(Collection entries)

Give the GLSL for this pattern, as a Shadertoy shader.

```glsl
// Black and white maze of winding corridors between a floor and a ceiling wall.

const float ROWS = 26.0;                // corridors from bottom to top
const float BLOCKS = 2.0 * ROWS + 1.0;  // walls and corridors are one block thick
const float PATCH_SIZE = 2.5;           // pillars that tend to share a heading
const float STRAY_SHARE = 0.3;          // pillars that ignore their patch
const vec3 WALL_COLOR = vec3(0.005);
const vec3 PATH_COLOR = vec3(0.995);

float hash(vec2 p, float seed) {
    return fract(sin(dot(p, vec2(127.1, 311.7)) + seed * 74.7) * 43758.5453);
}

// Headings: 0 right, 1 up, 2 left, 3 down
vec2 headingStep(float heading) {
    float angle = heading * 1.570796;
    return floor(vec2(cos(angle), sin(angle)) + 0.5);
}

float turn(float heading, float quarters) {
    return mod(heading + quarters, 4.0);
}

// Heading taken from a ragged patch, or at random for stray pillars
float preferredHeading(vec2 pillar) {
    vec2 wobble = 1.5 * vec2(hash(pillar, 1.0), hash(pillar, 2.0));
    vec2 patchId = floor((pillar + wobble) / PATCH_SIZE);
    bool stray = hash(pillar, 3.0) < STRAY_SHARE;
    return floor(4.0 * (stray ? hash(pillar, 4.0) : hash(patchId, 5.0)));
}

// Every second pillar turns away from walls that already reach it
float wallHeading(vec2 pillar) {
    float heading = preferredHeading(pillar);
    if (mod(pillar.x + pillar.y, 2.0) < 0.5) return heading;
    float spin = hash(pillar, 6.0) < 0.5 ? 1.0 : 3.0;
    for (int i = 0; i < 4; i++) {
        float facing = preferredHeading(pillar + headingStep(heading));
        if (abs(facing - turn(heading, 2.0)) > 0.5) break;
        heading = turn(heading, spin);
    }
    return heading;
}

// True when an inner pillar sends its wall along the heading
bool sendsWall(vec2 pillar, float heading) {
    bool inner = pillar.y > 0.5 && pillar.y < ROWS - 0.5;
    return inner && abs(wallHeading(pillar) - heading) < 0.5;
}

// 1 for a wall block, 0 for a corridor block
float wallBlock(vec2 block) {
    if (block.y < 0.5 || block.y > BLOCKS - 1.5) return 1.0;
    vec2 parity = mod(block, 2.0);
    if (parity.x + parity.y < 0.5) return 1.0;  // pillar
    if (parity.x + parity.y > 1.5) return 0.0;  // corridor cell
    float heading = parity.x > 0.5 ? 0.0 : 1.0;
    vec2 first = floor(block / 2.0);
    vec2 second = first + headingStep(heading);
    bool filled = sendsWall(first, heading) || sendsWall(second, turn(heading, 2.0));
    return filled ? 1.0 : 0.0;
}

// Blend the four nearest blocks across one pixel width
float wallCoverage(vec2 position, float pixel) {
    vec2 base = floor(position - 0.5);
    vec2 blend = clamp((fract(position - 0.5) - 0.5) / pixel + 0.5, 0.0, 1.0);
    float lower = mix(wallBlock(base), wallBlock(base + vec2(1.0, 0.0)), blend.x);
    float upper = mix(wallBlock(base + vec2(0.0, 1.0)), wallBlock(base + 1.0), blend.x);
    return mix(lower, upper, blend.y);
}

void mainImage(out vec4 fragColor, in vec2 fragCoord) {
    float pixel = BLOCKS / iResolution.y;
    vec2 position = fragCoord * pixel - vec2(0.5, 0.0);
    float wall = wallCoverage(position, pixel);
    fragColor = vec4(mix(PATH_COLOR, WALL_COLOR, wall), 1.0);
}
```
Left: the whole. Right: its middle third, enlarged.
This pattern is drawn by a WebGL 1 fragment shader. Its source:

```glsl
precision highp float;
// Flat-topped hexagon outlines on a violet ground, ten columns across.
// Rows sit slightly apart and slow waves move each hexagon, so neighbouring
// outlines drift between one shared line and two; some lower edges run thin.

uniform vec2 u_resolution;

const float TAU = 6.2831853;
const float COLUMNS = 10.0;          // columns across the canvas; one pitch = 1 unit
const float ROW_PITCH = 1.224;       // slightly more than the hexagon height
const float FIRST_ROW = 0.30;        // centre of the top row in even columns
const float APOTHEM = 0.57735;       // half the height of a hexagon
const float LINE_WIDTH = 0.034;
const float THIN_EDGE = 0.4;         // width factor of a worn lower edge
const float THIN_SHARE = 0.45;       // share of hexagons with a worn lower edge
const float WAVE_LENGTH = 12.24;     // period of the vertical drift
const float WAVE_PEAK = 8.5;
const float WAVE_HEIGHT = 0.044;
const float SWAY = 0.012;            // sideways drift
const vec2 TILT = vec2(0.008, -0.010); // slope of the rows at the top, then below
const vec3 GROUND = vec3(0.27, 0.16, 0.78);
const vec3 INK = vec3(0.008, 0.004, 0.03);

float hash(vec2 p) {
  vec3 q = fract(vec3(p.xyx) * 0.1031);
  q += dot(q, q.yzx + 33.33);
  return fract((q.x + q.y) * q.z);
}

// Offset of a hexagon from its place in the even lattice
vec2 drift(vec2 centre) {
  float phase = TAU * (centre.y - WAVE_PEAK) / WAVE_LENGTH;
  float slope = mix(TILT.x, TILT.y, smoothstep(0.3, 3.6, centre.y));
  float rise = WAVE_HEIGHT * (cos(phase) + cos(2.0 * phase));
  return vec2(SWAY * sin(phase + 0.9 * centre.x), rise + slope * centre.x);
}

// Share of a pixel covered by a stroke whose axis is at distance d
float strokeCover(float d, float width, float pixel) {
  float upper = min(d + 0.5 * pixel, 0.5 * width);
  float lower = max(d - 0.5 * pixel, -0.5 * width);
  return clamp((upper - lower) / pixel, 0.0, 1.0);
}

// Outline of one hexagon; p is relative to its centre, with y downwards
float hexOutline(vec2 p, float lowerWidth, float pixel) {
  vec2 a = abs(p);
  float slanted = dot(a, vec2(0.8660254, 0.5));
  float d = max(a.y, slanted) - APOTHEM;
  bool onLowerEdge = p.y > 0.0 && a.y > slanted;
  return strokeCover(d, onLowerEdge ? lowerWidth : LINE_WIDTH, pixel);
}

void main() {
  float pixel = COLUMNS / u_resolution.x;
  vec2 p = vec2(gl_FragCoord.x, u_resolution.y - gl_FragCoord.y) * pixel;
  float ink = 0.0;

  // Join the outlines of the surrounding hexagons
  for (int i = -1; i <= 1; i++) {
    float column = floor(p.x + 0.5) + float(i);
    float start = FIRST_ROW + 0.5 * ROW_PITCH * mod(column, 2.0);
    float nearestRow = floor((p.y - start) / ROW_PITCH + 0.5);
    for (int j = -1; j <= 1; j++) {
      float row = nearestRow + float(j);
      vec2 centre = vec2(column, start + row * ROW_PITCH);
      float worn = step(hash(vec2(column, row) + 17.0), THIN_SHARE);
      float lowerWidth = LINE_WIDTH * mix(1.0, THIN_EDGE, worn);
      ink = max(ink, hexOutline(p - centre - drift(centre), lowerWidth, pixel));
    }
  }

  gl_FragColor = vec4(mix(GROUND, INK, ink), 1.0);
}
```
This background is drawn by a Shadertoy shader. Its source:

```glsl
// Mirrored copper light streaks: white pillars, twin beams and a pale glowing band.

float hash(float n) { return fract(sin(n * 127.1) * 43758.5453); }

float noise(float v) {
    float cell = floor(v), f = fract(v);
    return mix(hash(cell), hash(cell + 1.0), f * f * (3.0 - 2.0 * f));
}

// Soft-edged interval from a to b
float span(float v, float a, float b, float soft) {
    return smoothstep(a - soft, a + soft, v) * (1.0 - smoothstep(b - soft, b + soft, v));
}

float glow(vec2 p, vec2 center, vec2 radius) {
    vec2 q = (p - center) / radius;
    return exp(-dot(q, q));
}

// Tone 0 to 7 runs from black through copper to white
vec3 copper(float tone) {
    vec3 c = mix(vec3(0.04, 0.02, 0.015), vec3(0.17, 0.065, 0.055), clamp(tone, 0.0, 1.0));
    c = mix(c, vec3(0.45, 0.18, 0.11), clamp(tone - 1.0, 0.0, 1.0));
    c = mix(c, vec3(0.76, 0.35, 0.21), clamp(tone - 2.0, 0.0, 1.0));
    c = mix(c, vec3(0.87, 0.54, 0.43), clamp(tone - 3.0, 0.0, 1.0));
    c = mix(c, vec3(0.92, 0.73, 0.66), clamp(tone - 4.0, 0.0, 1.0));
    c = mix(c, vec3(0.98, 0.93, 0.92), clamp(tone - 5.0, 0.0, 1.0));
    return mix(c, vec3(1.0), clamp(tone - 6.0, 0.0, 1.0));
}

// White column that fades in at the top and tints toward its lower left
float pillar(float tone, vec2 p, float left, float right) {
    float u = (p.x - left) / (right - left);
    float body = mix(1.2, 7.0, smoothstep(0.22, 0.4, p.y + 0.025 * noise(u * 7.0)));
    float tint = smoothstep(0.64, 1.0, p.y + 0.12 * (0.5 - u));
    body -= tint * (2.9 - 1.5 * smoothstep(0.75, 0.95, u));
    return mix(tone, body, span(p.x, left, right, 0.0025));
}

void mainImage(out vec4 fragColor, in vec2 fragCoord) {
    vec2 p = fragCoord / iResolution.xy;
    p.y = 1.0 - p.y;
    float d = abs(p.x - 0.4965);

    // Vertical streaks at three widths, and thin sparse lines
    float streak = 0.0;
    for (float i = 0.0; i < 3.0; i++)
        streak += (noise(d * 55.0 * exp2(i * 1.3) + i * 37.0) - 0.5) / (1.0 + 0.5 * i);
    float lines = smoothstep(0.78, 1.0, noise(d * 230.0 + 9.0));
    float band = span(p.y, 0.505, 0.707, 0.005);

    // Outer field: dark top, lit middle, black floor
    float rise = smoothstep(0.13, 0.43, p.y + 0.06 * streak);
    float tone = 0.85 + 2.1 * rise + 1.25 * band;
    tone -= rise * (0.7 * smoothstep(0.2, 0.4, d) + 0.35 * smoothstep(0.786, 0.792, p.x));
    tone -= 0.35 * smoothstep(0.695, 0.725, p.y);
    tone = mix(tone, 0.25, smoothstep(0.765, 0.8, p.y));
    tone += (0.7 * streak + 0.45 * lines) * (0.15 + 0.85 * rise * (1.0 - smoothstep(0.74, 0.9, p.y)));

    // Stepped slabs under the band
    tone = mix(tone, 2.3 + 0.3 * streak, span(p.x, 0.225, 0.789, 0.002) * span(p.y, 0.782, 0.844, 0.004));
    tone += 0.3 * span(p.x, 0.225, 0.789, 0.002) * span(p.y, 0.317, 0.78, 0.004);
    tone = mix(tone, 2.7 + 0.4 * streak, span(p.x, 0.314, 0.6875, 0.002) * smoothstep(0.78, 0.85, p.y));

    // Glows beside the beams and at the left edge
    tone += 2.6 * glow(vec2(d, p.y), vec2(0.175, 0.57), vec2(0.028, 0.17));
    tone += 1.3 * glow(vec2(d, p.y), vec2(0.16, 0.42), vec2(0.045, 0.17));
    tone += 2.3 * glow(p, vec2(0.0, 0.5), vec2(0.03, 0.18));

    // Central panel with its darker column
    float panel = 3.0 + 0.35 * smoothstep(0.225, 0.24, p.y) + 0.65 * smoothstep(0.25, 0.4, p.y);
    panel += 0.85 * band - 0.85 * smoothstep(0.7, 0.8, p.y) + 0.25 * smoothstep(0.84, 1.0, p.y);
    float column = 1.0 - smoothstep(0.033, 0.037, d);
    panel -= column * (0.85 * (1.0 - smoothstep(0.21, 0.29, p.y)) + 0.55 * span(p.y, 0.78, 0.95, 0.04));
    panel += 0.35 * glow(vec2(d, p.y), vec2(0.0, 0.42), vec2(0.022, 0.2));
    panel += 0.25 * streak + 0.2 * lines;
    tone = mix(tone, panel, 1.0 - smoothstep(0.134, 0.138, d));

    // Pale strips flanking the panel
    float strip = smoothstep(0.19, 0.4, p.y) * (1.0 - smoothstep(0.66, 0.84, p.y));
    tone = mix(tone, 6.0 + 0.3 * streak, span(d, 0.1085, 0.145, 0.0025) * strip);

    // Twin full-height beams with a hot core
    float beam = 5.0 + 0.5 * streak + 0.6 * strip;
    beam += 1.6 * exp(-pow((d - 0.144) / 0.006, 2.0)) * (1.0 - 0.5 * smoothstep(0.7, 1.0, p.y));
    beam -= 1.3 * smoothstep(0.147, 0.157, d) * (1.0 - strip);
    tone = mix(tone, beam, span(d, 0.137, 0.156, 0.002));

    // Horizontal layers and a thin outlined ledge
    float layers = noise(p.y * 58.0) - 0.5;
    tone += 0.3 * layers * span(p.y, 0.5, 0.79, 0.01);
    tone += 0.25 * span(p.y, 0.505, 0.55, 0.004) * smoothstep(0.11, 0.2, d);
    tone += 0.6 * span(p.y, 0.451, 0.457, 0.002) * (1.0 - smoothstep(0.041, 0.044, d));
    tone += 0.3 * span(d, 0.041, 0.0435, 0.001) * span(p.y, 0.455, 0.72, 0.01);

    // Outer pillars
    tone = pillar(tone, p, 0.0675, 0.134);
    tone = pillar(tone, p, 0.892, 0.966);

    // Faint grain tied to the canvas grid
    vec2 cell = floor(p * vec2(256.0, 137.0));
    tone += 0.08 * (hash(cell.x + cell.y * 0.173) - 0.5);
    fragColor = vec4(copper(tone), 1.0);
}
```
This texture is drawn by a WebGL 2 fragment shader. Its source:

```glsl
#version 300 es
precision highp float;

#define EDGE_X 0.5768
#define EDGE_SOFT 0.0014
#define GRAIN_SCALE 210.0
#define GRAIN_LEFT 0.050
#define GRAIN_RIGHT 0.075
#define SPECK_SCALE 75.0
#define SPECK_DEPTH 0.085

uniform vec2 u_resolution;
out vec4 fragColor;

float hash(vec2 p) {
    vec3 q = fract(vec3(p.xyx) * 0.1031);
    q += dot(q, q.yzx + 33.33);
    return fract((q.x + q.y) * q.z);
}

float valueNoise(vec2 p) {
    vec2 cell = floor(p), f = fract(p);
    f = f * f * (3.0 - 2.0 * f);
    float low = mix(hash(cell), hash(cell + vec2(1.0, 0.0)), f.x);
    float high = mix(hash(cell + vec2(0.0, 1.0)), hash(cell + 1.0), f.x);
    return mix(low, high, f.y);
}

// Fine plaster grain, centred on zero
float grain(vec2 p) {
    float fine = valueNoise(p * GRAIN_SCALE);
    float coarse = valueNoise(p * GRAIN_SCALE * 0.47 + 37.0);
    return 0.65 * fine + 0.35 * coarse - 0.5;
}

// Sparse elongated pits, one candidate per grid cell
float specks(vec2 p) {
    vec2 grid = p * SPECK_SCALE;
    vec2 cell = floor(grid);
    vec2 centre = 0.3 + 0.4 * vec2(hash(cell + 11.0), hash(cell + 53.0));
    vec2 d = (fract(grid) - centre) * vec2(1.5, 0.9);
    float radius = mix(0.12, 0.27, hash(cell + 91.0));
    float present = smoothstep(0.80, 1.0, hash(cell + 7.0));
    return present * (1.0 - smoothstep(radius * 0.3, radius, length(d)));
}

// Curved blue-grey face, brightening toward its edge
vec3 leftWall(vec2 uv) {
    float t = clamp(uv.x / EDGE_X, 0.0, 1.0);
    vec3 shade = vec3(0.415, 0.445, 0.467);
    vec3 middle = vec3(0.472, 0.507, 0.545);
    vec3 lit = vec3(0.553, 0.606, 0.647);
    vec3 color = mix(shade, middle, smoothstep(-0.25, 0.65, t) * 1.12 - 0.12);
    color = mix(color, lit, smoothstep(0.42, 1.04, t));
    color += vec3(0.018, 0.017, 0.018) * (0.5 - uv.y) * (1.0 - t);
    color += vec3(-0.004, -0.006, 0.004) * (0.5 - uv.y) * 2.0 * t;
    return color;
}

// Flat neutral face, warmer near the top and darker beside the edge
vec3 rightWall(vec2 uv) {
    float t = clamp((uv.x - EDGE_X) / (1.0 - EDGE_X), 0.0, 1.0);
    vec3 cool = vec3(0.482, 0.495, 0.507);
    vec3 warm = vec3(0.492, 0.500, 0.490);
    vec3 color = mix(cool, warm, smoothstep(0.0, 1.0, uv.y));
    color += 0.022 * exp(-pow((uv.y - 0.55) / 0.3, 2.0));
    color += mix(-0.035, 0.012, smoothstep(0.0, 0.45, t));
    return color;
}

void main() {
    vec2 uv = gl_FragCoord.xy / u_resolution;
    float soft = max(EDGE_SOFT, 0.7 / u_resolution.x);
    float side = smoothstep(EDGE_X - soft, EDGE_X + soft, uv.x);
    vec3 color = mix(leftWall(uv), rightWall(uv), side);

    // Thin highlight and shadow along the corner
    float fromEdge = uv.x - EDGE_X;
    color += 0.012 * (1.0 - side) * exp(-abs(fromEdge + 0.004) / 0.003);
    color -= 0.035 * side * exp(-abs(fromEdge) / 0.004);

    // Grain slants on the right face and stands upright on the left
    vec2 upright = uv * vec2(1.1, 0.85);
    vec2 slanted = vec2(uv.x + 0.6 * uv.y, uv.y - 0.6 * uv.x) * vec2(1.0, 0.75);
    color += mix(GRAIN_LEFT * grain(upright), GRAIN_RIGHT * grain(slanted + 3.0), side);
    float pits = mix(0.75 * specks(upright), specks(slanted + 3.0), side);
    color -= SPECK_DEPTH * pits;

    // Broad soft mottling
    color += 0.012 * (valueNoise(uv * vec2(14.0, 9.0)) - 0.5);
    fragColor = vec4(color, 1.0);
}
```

> **INSTRUCTIONS TO FOLLOW**:
Locate the word "define" in the records and collect each line it appears in.

> **TASK RESULT**:
#define EDGE_X 0.5768
#define EDGE_SOFT 0.0014
#define GRAIN_SCALE 210.0
#define GRAIN_LEFT 0.050
#define GRAIN_RIGHT 0.075
#define SPECK_SCALE 75.0
#define SPECK_DEPTH 0.085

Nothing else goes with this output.